Start of DATASET RECORDS

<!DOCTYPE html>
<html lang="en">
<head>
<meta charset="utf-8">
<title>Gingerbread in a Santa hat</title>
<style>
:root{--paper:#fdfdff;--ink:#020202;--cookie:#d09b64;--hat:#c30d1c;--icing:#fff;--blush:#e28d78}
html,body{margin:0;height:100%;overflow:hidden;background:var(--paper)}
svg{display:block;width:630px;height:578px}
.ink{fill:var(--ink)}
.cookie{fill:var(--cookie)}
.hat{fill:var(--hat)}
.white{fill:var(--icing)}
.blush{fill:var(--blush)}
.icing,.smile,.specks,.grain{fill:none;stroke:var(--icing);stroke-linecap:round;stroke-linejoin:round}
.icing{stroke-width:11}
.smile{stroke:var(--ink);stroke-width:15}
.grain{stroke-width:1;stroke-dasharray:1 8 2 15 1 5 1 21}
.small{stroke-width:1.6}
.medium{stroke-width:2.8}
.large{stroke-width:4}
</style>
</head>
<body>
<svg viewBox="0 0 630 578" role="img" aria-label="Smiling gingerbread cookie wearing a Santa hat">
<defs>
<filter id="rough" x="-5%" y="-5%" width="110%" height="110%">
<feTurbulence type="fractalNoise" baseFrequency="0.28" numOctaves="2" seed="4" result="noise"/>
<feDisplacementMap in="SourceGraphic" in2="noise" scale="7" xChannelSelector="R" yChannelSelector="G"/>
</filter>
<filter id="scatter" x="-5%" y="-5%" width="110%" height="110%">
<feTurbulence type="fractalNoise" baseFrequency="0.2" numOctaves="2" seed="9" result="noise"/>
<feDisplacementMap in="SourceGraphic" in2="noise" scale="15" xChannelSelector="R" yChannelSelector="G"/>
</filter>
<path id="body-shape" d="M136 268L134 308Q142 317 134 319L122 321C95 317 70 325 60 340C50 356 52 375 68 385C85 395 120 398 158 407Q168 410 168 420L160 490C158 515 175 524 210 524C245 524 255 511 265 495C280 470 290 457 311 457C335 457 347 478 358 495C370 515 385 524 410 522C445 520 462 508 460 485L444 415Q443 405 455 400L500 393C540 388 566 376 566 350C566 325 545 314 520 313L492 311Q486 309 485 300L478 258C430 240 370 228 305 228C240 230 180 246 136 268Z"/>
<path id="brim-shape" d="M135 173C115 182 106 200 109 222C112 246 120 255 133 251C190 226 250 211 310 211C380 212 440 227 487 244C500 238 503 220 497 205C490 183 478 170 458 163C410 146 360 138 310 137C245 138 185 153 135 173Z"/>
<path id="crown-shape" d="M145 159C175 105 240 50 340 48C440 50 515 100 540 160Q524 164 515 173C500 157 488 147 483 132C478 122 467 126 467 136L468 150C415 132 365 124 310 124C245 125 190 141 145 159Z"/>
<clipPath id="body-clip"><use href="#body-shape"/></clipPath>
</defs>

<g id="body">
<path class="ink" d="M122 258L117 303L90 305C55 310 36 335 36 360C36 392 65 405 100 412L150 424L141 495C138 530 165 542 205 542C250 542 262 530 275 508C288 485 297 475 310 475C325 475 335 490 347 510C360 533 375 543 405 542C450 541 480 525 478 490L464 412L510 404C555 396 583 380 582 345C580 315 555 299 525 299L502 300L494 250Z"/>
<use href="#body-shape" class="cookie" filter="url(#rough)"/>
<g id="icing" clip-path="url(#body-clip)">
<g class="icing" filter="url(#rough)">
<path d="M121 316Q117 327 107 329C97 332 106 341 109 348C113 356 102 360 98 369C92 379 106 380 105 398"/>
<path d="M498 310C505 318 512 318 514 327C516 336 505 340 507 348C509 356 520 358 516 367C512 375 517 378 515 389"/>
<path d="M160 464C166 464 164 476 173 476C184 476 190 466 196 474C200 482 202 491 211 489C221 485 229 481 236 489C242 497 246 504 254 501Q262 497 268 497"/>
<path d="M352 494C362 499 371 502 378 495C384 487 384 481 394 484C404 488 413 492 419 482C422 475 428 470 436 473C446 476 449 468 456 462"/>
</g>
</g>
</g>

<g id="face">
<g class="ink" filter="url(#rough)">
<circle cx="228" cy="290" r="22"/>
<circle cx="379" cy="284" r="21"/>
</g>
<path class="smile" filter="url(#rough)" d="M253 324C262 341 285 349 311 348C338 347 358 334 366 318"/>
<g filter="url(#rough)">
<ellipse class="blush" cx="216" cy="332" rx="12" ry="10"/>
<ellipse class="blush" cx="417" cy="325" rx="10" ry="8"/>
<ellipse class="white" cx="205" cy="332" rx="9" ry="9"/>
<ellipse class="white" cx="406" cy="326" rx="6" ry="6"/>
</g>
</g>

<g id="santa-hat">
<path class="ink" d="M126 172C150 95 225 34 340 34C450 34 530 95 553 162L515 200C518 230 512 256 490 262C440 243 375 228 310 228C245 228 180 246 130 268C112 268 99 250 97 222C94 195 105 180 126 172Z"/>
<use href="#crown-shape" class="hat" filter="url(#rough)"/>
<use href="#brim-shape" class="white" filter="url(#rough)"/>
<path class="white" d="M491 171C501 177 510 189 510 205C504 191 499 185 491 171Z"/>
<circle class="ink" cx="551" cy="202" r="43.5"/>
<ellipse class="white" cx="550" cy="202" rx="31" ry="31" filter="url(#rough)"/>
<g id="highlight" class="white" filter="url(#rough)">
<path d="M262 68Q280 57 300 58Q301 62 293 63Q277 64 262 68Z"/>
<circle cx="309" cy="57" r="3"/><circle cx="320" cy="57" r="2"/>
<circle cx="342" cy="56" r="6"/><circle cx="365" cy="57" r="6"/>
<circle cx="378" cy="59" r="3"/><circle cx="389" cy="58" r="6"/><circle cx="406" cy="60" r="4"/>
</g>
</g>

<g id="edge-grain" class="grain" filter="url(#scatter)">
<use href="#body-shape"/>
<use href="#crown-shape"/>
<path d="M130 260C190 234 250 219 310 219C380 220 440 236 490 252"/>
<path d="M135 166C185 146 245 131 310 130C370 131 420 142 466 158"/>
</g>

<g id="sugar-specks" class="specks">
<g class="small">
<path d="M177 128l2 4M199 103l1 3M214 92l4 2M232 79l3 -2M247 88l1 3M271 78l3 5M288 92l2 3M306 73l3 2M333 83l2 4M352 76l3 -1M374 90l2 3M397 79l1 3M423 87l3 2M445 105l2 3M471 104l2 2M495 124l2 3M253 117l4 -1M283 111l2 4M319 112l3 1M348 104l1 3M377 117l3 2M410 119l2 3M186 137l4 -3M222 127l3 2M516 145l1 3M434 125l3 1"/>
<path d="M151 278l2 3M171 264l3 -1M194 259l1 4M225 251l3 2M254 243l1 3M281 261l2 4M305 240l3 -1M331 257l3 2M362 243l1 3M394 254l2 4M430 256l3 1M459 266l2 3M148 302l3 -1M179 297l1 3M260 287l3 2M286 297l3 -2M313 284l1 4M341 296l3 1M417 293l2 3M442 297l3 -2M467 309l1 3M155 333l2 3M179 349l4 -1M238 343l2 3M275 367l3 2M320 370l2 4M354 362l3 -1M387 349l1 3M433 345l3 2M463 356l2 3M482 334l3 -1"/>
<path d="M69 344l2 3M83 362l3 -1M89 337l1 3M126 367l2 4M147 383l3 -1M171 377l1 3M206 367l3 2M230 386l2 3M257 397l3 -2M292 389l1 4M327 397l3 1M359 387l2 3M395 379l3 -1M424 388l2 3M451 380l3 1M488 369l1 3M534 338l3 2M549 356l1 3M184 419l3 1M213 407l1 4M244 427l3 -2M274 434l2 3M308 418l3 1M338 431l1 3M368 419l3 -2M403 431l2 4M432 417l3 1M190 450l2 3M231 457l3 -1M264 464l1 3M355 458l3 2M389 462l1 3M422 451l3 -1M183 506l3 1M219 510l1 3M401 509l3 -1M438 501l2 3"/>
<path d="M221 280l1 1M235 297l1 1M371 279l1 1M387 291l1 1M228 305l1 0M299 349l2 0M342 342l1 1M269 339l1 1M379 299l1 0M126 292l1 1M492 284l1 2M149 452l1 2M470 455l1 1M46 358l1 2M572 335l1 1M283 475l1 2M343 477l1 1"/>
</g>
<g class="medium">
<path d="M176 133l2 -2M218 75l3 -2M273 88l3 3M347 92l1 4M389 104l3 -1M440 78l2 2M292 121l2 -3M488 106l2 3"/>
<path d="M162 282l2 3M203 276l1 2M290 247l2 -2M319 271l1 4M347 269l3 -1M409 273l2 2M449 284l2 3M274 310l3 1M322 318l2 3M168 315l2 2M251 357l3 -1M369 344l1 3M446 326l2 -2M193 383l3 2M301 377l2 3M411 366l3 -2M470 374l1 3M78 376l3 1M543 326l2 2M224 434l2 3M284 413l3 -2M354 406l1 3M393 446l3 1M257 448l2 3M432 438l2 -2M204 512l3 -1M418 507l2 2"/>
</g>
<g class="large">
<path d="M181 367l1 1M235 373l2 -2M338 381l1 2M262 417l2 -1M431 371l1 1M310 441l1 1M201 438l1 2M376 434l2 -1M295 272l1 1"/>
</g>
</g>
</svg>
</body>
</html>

End of DATASET RECORDS
Start of DATASET RECORDS

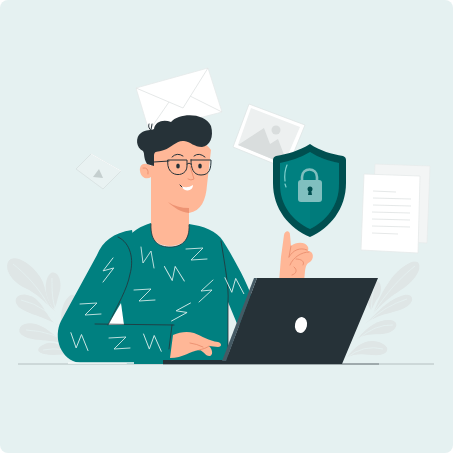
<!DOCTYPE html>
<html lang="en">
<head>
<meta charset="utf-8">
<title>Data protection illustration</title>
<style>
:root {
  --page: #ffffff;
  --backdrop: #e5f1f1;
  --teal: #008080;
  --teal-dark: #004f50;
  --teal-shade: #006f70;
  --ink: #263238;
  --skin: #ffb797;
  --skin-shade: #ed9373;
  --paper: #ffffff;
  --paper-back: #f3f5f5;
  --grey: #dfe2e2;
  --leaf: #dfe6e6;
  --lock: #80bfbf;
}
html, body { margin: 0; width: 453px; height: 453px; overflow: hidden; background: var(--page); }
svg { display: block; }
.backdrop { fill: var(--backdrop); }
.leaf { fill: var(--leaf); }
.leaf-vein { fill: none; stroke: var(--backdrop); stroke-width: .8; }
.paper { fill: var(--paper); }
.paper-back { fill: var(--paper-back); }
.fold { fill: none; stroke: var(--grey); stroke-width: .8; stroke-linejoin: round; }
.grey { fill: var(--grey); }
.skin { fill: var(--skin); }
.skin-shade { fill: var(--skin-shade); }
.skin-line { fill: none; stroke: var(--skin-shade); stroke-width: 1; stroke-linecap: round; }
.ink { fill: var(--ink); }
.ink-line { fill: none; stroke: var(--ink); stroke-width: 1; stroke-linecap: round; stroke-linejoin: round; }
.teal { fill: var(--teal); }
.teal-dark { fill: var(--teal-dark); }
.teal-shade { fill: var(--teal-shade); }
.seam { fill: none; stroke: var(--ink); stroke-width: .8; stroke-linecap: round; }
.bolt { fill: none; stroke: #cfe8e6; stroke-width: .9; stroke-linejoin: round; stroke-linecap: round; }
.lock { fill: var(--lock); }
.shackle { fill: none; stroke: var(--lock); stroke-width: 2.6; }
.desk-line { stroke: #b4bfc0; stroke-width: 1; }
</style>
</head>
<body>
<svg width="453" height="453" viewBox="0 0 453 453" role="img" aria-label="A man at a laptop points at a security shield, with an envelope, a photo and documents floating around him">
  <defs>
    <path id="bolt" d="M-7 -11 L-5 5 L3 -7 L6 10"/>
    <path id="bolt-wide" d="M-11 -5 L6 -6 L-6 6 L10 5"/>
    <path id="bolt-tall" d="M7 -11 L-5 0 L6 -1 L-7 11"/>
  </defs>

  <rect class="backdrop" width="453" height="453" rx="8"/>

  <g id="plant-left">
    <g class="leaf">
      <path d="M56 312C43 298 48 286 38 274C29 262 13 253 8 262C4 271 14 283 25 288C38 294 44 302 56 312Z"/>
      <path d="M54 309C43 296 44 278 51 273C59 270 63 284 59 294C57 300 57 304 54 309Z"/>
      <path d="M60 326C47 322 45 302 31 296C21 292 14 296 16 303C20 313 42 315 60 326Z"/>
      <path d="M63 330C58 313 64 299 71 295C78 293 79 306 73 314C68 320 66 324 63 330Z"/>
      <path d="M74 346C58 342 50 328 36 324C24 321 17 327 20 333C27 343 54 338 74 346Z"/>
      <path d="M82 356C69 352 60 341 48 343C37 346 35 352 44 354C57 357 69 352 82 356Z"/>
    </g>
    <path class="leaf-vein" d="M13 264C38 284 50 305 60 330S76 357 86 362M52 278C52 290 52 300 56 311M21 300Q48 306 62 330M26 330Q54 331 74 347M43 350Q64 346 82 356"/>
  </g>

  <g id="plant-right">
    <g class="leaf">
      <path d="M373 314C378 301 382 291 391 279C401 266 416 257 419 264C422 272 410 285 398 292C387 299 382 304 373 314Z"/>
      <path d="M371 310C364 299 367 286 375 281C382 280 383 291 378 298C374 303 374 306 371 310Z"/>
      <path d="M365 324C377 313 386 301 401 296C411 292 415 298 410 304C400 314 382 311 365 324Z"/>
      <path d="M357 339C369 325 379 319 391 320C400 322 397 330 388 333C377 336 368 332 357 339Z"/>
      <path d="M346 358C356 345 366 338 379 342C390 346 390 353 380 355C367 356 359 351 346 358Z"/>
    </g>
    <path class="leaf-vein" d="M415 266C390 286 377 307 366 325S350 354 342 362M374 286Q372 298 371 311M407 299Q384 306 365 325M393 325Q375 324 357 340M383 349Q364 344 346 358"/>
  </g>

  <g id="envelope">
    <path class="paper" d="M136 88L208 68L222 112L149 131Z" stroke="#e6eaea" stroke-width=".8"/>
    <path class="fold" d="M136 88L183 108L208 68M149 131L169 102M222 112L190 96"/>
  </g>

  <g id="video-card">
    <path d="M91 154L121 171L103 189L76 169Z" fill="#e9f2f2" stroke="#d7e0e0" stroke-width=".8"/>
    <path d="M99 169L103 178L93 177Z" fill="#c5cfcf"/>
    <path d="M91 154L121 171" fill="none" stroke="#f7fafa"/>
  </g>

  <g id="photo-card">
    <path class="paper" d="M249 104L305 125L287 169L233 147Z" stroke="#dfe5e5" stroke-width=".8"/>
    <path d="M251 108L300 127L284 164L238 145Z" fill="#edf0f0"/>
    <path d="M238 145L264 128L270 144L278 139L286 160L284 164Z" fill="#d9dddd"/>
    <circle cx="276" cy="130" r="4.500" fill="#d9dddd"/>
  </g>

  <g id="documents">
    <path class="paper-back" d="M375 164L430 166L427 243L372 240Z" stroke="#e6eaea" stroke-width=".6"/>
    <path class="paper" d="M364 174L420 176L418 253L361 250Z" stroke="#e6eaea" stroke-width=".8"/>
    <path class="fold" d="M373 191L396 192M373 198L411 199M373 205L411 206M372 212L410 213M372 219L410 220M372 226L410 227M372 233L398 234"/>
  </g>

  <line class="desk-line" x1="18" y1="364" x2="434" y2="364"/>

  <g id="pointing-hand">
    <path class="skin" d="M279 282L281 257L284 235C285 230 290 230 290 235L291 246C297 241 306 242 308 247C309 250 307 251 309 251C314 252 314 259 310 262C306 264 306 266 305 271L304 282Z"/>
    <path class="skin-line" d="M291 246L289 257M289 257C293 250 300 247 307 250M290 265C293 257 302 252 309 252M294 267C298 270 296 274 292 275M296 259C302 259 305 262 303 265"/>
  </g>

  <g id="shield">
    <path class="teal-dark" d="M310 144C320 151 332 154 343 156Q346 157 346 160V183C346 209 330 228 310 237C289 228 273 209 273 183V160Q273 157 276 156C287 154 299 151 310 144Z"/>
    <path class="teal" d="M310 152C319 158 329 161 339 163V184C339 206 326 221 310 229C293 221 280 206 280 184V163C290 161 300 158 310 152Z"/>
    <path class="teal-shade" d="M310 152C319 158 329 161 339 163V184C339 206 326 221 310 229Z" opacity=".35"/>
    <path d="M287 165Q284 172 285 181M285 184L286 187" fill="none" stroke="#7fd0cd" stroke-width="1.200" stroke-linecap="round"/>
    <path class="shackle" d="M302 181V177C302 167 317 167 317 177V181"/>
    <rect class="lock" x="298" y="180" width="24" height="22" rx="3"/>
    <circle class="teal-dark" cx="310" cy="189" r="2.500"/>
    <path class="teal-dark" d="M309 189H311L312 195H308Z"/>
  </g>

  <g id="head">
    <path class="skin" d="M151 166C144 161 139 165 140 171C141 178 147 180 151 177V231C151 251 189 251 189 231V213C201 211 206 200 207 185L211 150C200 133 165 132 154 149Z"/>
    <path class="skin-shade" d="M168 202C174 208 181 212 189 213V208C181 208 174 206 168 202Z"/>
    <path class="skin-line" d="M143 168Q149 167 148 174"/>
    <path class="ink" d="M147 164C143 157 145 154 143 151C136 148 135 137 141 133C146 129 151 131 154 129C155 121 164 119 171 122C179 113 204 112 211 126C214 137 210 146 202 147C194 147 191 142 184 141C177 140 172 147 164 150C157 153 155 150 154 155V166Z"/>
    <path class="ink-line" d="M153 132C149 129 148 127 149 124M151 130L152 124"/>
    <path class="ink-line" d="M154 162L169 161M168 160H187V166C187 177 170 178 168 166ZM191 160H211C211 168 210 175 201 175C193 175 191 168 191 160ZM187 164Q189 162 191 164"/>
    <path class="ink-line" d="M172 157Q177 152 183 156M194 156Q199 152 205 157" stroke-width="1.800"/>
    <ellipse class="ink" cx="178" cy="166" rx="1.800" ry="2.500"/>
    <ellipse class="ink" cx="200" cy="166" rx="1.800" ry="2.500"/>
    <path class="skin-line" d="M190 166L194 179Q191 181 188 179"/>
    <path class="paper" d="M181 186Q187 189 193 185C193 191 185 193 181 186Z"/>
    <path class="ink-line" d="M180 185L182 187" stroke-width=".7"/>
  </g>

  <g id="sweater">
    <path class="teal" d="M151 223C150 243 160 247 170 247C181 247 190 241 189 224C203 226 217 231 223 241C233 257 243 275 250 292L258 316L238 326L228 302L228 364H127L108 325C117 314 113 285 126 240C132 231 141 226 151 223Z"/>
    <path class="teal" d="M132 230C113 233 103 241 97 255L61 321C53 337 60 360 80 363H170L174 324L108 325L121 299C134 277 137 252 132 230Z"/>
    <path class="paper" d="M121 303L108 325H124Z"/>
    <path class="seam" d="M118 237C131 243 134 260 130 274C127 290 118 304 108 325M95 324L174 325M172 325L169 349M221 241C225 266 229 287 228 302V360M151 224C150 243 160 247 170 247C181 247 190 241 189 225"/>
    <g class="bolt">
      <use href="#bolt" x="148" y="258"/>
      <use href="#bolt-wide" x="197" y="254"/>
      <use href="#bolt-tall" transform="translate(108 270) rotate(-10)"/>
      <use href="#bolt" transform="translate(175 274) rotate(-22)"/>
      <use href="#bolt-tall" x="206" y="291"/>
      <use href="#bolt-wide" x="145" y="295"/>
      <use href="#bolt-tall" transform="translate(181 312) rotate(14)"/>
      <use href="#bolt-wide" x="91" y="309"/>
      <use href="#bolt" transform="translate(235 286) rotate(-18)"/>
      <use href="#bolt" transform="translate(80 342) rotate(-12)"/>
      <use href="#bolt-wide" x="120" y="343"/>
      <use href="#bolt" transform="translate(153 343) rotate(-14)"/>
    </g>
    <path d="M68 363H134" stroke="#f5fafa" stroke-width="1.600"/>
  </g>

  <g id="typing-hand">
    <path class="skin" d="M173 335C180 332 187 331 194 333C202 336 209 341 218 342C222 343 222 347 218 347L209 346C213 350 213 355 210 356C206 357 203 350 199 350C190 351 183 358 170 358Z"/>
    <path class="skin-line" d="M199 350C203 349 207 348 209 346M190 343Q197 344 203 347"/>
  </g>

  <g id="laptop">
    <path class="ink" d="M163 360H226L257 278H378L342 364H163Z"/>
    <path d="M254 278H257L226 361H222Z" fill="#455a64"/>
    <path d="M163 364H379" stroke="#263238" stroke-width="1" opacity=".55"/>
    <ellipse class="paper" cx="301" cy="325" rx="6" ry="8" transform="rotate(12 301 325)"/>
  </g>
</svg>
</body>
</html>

End of DATASET RECORDS

**WHAT TO WORK ON:** Go through the entries and copy each line holding the string "body".

**RESULT:**
html,body{margin:0;height:100%;overflow:hidden;background:var(--paper)}
<body>
<path id="body-shape" d="M136 268L134 308Q142 317 134 319L122 321C95 317 70 325 60 340C50 356 52 375 68 385C85 395 120 398 158 407Q168 410 168 420L160 490C158 515 175 524 210 524C245 524 255 511 265 495C280 470 290 457 311 457C335 457 347 478 358 495C370 515 385 524 410 522C445 520 462 508 460 485L444 415Q443 405 455 400L500 393C540 388 566 376 566 350C566 325 545 314 520 313L492 311Q486 309 485 300L478 258C430 240 370 228 305 228C240 230 180 246 136 268Z"/>
<clipPath id="body-clip"><use href="#body-shape"/></clipPath>
<g id="body">
<use href="#body-shape" class="cookie" filter="url(#rough)"/>
<g id="icing" clip-path="url(#body-clip)">
<use href="#body-shape"/>
</body>
html, body { margin: 0; width: 453px; height: 453px; overflow: hidden; background: var(--page); }
<body>
</body>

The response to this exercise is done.